In the Danilevsky sale, according to John, “What we were able to do, by virtue of what we’d done before with the Pikes and other families, was to take advantage of rights left on the table. We got the town to step up and partner with us and buy these additional rights to bring the value of this farmland down to about $25,000 an acre—a price we can realistically offer to a farmer.”
With the successful closing of the Danilevsky deal, which will be formally announced this month, the Peconic Land Trust has done something with historic impact on our region, and set a precedent for the whole of New York State. The partnership with the county and town’s Community Preservation Fund—which raises money via a 2 percent tax on real estate transfers and has given generously—made the Pike deal happen. It’s a signal achievement for the Town of Southampton, but it can also be translated into success for other towns and hamlets with regard to their own zoning laws.
Of the 11,000 acres the Trust and its partners protect, about half is farmland. The rest is shoreline and woodlands of ecological and historical significance. Their mission addresses “everything that helps define the character of the community,” according to the Trust’s founder.
Of all these rich resources, the most threatened at the moment is farmland for farming. “That’s why we put such an emphasis on it, because we’re seeing the unraveling of 40 years of protection happening before our very eyes,” John explains.
For perspective, consider that there were 120,000 acres of worked farmland in 1940; in 2012 there were 36,000. Another story is told by the fact that 38 percent of these acres are dedicated to nursery, floriculture and sod production—and 19 percent yield vegetables, potatoes and melons. The economic realities of the region have turned local farms into providers of goods for the very estates that would drive them out of existence.

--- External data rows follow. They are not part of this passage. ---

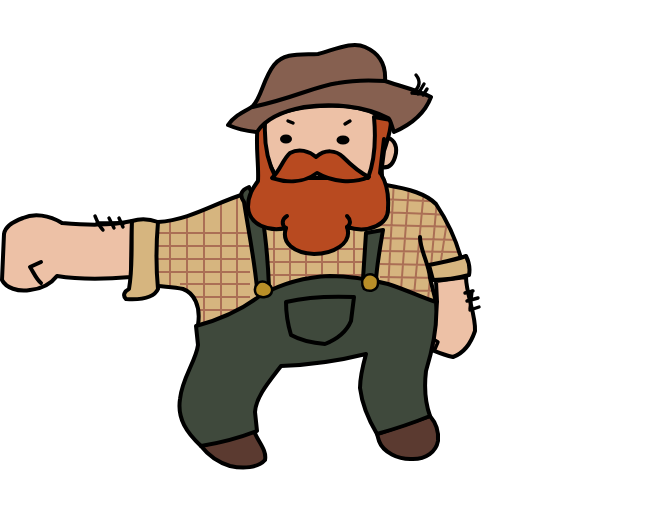
<!DOCTYPE html>
<html lang="en">
<head>
<meta charset="utf-8">
<title>Bearded farmer</title>
<style>
:root {
  --paper: #ffffff;
  --ink: #000000;
  --skin: #edc1a6;
  --beard: #b84a20;
  --hat: #866050;
  --shirt: #d6b57f;
  --check: #ab6f55;
  --denim: #3f493c;
  --boot: #5b3a30;
  --brass: #b98f28;
}
html, body { margin: 0; background: var(--paper); overflow: hidden; }
svg { display: block; width: 664px; height: 517px; }
.outlined { stroke: var(--ink); stroke-width: 4; stroke-linecap: round; stroke-linejoin: round; }
.line { fill: none; }
.thin { stroke-width: 3.4; }
.skin { fill: var(--skin); }
.beard { fill: var(--beard); }
.hat { fill: var(--hat); }
.shirt { fill: var(--shirt); }
.denim { fill: var(--denim); }
.boot { fill: var(--boot); }
.brass { fill: var(--brass); stroke-width: 2.5; }
.check { fill: none; stroke: var(--check); stroke-width: 2; }
.ink { fill: var(--ink); }
</style>
</head>
<body>
<svg viewBox="0 0 664 517" role="img" aria-label="Red-bearded farmer in a hat and dungarees, holding out a fist">
  <defs>
    <path id="shirt-shape" d="M158 222C190 220 215 203 244 194L386 185C410 189 426 194 436 204C448 222 456 240 461 258L431 264L436 304L400 330L198 325C201 306 194 293 183 289C175 287 168 287 158 286Z"/>
    <clipPath id="shirt-clip"><use href="#shirt-shape"/></clipPath>
  </defs>

  <g id="right-hand" class="outlined">
    <path class="skin" d="M436 281L466 277C466 294 476 315 475 331C471 343 464 353 453 357C444 355 437 352 432 350L437 302Z"/>
    <path class="line thin" d="M433 339L438 342L435 349"/>
    <path class="line thin" d="M465 293L473 291M467 301L478 298M470 310L479 307M472 291L470 309"/>
  </g>

  <g id="left-arm" class="outlined">
    <path class="skin" d="M132 221C108 226 86 225 62 223C49 215 34 213 23 218C12 222 5 227 4 234L2 280C6 288 18 292 30 290C41 289 50 285 57 276C82 280 108 279 131 277Z"/>
    <path class="line" d="M41 262L30 267C34 273 36 279 41 283"/>
    <path class="line thin" d="M95 216C97 221 99 226 103 230M109 218L114 228M119 218L123 227M97 223L124 223"/>
  </g>

  <g id="shirt">
    <use href="#shirt-shape" class="shirt"/>
    <g clip-path="url(#shirt-clip)">
      <path class="check" d="M150 233H250M150 246H250M150 259H250M150 272H250M180 284H250M180 297H250M180 310H250M170 215V290M187 210V300M204 200V325M221 195V325M237 190V325"/>
      <path class="check" d="M262 249H372M262 262H372M262 275H372M274 215V290M290 225V290M306 240V290M322 240V290M338 235V290M354 220V290"/>
      <path class="check" d="M380 199L450 202M380 212L455 215M380 225L460 227M380 238L460 240M380 251L460 252M380 264L436 265M380 277L440 278M390 290L440 291M394 180L388 290M409 185L401 290M424 190L414 295M437 200L428 300M448 215L441 260"/>
    </g>
    <path class="outlined line" d="M158 222C190 220 215 203 244 194M386 185C410 189 426 194 436 204C448 222 456 240 461 258M158 286C168 287 175 287 183 289C194 293 201 306 198 325M420 237C420 250 429 264 430 278L436 302"/>
    <path class="outlined shirt" d="M132 221C141 218 150 219 158 222C156 245 156 268 158 289C154 298 142 300 126 299C122 295 125 291 129 289C133 266 131 243 132 221Z"/>
    <path class="outlined shirt" d="M429 265C443 262 455 260 466 256C469 262 470 270 469 275C458 278 446 280 433 280Z"/>
  </g>

  <g id="dungarees" class="outlined">
    <path class="denim" d="M249 187C241 190 239 195 244 202C248 228 254 257 257 288L269 287C268 263 266 238 262 214Z"/>
    <path class="denim" d="M366 233L363 279L376 280C377 264 380 248 383 230Z"/>
    <path class="boot" d="M201 446L254 431C258 442 267 450 265 460C258 468 243 469 230 466C217 462 208 455 201 446Z"/>
    <path class="boot" d="M377 434L430 416C436 423 439 431 438 441C436 452 426 459 413 459C398 460 383 452 379 441Z"/>
    <path class="denim" d="M196 326C222 319 243 309 261 295C281 284 303 277 330 276C352 276 372 280 388 284C407 290 420 297 436 302C438 325 433 348 426 371C424 388 425 402 430 416C413 423 395 429 377 434C368 419 362 404 360 388C360 376 363 365 366 354C338 361 309 365 281 366C268 383 256 397 255 412L257 431C239 438 220 443 201 446C187 433 177 419 180 399C182 378 196 361 198 345Z"/>
    <path class="line" d="M286 302C307 297 330 296 354 297L351 321C346 333 335 340 325 344C312 343 300 340 291 335C288 325 286 314 286 302Z"/>
    <path class="brass" d="M258 283C264 279 273 285 272 291C271 298 260 299 256 294C254 290 255 286 258 283Z"/>
    <path class="brass" d="M365 276C371 272 379 276 378 283C378 290 370 293 364 289C361 284 362 279 365 276Z"/>
  </g>

  <g id="head" class="outlined">
    <path class="skin" d="M262 122C290 104 350 100 378 115L382 176L280 182C268 166 262 145 262 122Z"/>
    <path class="skin" d="M385 138C393 137 397 145 396 153C394 163 390 169 381 167Z"/>
    <path class="beard" d="M258 124L265 123C264 144 268 163 276 178L368 178C375 160 376 139 374 117L391 120C391 132 387 141 384 151L381 174C386 182 389 193 388 208C389 224 369 234 347 227C353 244 332 254 314 254C294 253 281 243 286 228C269 232 249 225 248 207C248 195 253 188 258 181C259 163 255 144 258 124Z"/>
    <path class="line" d="M286 228C281 225 282 219 287 216M347 227C351 224 351 220 347 216M384 139L380 173"/>
    <path class="beard" d="M272 178C280 171 283 159 290 153C299 148 309 151 316 157C325 149 336 150 343 157C350 164 358 172 369 177C353 184 332 182 317 173C304 183 287 183 272 178Z"/>
    <path class="line thin" d="M288 121L293 123M350 121L345 124"/>
  </g>
  <g id="eyes" class="ink">
    <ellipse cx="286" cy="139" rx="6" ry="4.5"/>
    <ellipse cx="343" cy="140" rx="6.5" ry="4.5"/>
  </g>

  <g id="hat" class="outlined">
    <path class="hat" d="M252 107C261 99 263 79 274 65C284 52 302 55 318 54C334 50 352 41 365 47C381 54 386 67 385 81C400 86 417 90 431 97C425 113 410 125 394 132C391 125 391 120 388 118C365 106 333 103 304 107C283 111 266 118 257 132C247 131 237 129 228 125C234 116 243 112 252 107Z"/>
    <path class="line" d="M252 107C292 99 312 87 338 83C354 80 371 80 385 81"/>
    <path class="line thin" d="M416 75C421 81 420 88 412 93M424 84L418 94M427 89L423 95M412 93L424 94"/>
  </g>
</svg>
</body>
</html>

Preserving farms isn’t about keeping something quaint intact, like the late Penny Candy Store in Water Mill, which closed due to rising real estate values. Agriculture production is still serious business for Suffolk County, which until recently was the highest-grossing New York State county in terms of agriculture products sold. Local food is a hot commodity, and even those not particularly partial to the preservation of farmland desire “farm-to-table” fare.
They find it in abundance here.
But the barriers for farmers, especially new farmers, are huge. The Trust supports new farmers at its Deborah Ann Light Preserve in Amagansett and its Agricultural Center in Southold. “We’re doing everything we can to help new farmers to get established,” says John, “and we’re also helping established farmers broaden their access to farmland.”
Based on the Danilevsky success alone, the survival of South Fork farming would seem to be more likely than ever. But don’t expect the local heroes of the Peconic Land Trust to be crowing about it. They’re busy enough trying to save one of the last best places anywhere.